-------- Records to process

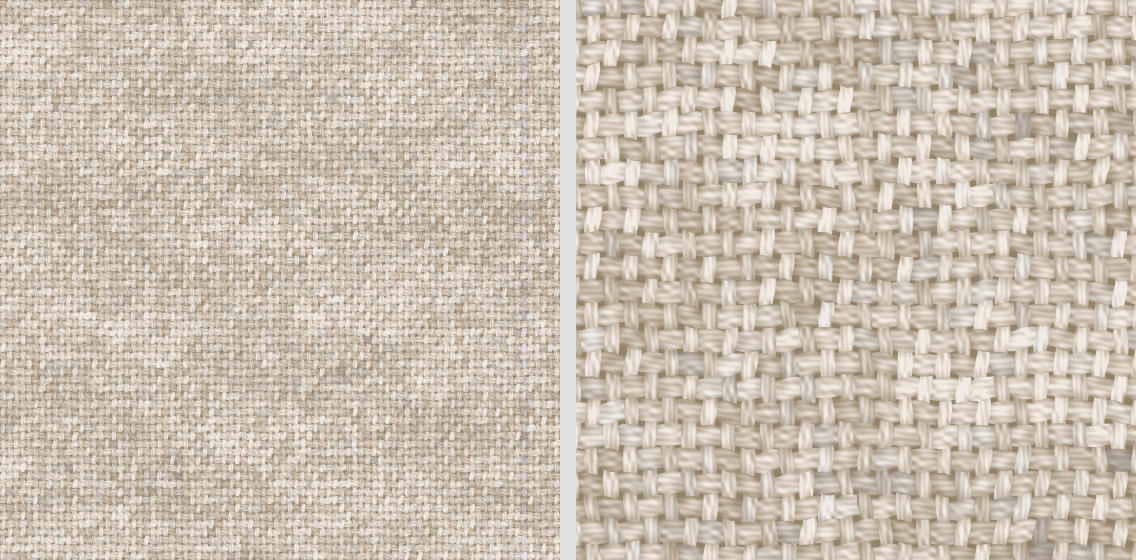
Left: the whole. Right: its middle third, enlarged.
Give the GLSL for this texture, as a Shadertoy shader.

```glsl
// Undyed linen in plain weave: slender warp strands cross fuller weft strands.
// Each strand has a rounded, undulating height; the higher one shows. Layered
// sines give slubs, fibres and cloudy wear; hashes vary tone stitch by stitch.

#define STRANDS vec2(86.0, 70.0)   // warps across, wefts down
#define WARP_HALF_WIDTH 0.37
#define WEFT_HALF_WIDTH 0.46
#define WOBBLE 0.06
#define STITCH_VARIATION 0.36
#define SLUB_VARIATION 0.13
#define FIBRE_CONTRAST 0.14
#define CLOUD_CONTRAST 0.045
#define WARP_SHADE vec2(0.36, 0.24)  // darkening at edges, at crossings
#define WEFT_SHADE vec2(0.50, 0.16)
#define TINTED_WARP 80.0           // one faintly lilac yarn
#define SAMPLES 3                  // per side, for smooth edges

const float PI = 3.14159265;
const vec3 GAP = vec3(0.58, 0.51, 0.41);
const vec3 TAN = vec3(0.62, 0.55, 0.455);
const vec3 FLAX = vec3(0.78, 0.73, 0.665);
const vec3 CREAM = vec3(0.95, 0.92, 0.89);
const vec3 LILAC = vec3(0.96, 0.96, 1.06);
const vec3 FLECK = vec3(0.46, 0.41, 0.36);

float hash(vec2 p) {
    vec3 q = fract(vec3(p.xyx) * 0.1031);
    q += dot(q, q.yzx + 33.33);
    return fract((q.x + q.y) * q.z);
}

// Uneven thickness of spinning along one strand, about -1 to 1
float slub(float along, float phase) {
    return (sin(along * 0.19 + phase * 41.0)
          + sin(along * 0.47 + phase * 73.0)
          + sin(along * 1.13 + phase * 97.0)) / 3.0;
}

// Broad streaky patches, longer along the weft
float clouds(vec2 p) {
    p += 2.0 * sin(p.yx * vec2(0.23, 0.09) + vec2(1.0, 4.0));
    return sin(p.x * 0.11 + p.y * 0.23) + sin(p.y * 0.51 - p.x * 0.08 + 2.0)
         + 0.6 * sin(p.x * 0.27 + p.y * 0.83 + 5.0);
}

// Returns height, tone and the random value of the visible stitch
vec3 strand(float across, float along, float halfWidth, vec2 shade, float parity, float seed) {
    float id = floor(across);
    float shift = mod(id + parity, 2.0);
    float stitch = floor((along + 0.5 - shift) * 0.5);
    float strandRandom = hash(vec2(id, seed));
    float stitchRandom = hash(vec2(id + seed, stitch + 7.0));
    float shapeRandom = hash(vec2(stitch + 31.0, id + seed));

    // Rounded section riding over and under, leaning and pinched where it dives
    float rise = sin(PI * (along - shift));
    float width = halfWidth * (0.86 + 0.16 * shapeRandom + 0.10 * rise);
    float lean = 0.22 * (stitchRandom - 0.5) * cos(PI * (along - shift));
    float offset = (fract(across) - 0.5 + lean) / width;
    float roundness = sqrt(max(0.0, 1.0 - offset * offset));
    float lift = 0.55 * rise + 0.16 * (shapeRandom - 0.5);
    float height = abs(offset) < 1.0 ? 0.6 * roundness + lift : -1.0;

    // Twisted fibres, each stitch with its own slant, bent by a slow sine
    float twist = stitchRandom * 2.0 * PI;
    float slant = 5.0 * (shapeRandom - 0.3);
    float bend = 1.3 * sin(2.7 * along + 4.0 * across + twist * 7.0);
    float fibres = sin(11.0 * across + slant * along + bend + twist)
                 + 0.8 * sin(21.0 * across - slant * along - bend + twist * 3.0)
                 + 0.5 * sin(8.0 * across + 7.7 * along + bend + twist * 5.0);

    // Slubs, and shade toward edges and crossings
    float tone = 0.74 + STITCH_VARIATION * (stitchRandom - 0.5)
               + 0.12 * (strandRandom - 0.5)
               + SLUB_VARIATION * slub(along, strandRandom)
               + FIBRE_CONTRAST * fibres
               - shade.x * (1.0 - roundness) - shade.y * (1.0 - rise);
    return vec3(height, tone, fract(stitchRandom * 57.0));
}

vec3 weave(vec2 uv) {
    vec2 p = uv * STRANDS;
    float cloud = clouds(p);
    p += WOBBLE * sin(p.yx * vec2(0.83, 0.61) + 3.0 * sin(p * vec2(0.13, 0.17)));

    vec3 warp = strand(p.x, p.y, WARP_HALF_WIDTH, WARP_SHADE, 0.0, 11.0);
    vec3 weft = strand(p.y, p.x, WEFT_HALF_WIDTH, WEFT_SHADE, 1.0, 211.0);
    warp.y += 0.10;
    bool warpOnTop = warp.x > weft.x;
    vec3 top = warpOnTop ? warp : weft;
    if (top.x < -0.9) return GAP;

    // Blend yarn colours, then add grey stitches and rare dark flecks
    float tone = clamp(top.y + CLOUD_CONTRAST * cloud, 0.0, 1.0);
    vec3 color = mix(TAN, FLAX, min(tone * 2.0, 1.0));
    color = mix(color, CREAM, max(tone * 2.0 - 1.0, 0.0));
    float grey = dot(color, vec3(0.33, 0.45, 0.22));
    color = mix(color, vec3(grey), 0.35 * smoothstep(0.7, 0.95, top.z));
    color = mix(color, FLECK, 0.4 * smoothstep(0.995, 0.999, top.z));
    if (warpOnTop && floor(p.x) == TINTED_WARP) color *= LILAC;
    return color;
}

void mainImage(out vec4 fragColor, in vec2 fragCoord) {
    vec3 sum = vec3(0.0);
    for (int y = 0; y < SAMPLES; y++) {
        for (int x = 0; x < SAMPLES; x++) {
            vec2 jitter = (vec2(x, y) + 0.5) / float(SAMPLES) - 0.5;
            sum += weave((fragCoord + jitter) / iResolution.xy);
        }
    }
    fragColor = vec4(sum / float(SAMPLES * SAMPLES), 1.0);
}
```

----------------
-------- Records to process

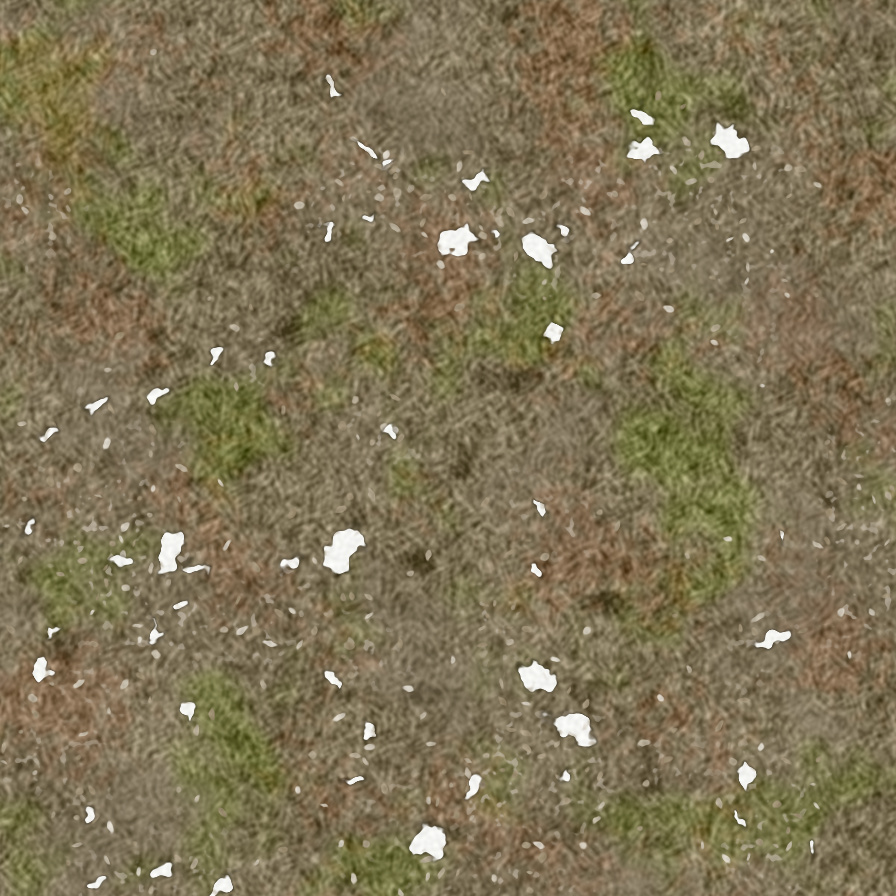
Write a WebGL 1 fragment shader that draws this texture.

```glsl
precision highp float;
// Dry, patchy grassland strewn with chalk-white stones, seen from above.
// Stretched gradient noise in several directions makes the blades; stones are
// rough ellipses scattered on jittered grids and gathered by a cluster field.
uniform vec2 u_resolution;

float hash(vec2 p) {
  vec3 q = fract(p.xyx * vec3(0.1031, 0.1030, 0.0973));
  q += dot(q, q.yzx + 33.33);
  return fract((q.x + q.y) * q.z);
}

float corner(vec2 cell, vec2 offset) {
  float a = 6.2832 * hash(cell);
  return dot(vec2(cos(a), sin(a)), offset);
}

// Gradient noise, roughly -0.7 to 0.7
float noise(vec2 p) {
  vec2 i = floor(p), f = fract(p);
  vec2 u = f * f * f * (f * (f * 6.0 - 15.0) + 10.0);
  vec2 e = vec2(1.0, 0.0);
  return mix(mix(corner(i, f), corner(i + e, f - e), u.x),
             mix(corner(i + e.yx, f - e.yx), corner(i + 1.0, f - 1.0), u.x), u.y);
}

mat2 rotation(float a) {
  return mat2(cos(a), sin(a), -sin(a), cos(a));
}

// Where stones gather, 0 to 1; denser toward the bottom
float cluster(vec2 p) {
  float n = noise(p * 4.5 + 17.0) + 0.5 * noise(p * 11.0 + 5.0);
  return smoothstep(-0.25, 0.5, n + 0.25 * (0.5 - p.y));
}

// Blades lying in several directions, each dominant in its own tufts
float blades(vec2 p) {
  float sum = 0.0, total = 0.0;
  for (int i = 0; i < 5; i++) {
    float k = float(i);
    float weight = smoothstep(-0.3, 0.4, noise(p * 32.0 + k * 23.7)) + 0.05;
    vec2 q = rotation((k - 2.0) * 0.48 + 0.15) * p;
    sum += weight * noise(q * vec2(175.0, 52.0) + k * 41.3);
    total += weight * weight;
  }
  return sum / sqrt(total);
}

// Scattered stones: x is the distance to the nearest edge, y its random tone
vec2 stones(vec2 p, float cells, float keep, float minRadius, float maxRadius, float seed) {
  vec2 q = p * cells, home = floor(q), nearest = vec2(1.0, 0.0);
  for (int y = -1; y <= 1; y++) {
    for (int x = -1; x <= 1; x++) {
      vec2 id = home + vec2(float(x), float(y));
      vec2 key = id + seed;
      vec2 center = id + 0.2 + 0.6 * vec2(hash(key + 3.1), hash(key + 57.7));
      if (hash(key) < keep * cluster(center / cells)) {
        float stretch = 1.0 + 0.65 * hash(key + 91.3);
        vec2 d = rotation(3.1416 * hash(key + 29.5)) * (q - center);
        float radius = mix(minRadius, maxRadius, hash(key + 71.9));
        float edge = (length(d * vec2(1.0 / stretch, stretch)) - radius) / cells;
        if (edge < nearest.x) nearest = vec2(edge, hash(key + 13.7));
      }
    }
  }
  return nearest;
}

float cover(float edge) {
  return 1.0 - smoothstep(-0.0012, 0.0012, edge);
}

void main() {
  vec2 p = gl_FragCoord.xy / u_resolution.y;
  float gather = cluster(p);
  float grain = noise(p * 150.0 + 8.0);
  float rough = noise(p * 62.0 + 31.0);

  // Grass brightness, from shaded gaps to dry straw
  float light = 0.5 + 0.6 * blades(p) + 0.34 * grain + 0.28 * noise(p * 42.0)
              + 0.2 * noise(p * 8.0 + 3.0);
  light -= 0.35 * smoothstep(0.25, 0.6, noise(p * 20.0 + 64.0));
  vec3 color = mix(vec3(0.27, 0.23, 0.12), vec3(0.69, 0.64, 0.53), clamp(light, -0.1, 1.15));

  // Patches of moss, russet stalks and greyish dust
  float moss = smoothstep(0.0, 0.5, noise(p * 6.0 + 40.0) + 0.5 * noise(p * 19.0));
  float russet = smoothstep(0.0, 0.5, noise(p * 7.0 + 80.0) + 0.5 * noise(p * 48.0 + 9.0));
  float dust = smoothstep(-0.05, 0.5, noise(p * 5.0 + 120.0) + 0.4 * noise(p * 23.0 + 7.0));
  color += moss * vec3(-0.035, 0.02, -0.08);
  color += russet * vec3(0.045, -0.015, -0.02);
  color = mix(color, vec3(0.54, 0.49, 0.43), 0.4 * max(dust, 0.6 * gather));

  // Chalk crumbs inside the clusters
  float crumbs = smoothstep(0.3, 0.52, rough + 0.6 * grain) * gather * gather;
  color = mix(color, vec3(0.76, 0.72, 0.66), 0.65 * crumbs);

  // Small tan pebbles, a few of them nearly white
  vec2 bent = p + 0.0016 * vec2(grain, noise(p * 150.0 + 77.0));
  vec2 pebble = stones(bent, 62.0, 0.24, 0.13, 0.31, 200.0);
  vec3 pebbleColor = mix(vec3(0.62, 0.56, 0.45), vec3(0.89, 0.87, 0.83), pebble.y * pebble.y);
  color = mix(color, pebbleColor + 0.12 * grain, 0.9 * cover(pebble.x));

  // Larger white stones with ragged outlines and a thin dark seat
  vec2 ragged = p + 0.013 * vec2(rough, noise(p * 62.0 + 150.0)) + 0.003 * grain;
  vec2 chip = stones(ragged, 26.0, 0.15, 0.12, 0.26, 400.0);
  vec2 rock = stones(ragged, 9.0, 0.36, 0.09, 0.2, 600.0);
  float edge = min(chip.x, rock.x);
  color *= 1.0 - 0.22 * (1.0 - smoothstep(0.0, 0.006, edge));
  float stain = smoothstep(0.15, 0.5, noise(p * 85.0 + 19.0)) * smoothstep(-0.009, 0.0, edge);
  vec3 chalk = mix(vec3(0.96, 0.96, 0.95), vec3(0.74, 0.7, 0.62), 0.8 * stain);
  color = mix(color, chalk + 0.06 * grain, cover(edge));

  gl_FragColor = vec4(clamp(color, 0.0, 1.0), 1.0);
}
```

----------------

- Problem to work on:
For each line above that includes "halfWidth", copy the line.

- Written response:
vec3 strand(float across, float along, float halfWidth, vec2 shade, float parity, float seed) {
    float width = halfWidth * (0.86 + 0.16 * shapeRandom + 0.10 * rise);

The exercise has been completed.